"A. J. has taught me a lot, a lot about what it takes to survive," Gordon said. "I do have a lot of respect for A. J. because of his Indianapolis experience. And everything I learned working with him the first time, I'm using now."

Foyt keeps Gordon interested. He keeps Salazar interested, too. And Beechler, who didn't qualify until the last minutes of the final day, showed his inspiration by turning in the fifth-best qualifying speed (224.449 mph) in the field.

"If everything goes well in the race, all three of my cars could win," said Foyt, who fields Dallara-Oldsmobiles for his teams, as do all but 14 competitors. "Robby has the best shot because of his experience and car control. But both Salazar and Beechler are good, too."

Foyt, a physically well-rounded 66, says the experience of running Indy is one of the most important ingredients in success here.

"This atmosphere, there is such a high profile, the whole world is looking at you," Foyt said. "It tightens you up. It's Indianapolis once a year. You screw up and you have to wait a whole year to try to make it right."

Tomorrow, he will tell Salazar and Beechler to take their time, but stay on the lead lap for 450 miles. Then, if there is anything left, race. Gordon's directive will be similar; stay in contention. Wait for the closing laps to move.

How it all will turn out, A. J. Foyt doesn't know. He's had his share of botched Indys. But he's also had above average success. That's why his name will be the most recognizable, the most respected at The Speedway tomorrow.

Indy 500

What: 85th Indianapolis 500
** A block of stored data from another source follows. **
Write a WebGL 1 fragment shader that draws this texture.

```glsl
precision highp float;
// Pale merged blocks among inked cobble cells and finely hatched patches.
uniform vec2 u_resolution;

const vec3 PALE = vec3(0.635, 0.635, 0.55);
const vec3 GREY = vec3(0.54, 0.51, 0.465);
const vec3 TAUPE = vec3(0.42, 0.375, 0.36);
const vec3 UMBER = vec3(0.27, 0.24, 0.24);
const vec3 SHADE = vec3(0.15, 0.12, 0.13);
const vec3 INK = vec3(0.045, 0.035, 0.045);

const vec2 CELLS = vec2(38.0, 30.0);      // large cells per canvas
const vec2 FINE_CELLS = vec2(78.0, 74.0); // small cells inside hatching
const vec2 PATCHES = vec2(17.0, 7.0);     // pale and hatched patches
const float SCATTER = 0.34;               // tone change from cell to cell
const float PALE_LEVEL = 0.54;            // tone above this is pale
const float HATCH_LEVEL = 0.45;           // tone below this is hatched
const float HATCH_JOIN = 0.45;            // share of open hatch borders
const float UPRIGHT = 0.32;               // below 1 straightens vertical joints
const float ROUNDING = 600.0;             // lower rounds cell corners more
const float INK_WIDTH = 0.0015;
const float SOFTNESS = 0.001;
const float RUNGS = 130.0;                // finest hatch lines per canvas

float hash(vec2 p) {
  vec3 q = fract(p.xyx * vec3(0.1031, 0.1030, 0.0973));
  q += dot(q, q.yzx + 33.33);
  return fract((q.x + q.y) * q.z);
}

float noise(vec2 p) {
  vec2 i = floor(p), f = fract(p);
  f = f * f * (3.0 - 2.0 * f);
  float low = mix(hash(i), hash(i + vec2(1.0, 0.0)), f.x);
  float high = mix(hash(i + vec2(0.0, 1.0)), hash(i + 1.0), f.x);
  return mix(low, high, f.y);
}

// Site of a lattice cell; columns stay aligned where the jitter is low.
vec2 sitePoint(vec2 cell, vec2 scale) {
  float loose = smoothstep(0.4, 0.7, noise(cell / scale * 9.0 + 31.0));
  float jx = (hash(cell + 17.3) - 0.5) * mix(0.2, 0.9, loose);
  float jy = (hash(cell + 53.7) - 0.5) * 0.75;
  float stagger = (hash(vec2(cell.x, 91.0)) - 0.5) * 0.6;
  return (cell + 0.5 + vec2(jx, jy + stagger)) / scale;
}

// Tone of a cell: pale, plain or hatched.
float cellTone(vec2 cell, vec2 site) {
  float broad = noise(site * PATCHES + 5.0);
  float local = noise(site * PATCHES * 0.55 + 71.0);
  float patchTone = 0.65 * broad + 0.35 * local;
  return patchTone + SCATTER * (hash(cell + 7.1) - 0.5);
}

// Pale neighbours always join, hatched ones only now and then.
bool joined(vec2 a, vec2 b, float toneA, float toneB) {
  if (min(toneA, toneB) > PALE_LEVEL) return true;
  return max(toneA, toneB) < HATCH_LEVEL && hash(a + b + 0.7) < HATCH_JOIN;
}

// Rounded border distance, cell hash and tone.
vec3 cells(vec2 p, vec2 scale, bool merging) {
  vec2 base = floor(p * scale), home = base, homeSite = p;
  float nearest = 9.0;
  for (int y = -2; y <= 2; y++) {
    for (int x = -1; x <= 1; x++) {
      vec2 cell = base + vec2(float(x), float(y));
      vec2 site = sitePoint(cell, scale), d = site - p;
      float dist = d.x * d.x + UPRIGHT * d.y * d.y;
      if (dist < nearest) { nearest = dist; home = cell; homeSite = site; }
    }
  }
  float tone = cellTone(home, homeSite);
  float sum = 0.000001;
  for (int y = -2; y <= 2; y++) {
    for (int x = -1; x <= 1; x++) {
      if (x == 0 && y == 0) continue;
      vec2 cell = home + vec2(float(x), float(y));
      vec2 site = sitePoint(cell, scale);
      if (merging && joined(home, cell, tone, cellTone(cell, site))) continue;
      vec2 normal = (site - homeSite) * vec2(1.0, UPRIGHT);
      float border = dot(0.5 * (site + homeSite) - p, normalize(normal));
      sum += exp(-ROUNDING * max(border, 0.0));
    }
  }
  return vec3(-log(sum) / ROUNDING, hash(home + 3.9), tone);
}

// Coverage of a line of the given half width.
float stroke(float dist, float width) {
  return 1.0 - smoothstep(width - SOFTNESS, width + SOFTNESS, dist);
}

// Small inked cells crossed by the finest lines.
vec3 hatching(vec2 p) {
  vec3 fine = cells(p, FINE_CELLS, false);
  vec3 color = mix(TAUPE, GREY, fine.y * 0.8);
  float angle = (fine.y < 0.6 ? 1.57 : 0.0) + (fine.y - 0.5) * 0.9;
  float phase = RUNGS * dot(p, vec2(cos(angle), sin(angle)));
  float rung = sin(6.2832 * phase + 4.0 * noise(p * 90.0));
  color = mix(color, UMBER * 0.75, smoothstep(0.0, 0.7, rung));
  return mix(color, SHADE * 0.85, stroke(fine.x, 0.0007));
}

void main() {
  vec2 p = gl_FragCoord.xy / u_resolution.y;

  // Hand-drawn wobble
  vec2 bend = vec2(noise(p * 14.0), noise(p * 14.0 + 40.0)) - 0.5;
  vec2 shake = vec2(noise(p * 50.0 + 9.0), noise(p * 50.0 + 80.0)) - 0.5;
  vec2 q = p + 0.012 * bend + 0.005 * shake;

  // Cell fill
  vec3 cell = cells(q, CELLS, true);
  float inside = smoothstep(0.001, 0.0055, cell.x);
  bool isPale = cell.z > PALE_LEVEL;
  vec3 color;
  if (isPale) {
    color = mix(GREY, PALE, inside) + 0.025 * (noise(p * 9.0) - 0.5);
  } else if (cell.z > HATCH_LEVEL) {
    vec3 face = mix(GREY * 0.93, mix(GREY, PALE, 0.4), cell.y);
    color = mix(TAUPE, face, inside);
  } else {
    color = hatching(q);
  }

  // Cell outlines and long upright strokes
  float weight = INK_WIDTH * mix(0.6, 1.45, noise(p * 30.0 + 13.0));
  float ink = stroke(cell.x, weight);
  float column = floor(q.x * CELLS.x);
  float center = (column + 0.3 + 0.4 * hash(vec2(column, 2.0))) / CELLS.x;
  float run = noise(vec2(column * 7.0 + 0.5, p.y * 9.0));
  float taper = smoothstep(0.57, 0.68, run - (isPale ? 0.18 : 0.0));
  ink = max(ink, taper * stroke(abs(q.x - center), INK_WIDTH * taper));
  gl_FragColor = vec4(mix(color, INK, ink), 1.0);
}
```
Where: Indianapolis Motor Speedway

When: Tomorrow, 11 a.m.

TV: Chs. 2, 7

Distance: 500 miles; 200 laps around the 2 1/2 -mile, asphalt-on-brick track

Number of starters: 33

Pole-sitter: Scott Sharp, who qualified a Dallara-Oldsmobile at a four-lap average of 226.037 mph

2000 champion: Juan Montoya, now driving in the Formula One series, did not enter the race this year.

Baltimore Sun Articles
Please note the green-lined linked article text has been applied commercially without any involvement from our newsroom editors, reporters or any other editorial staff.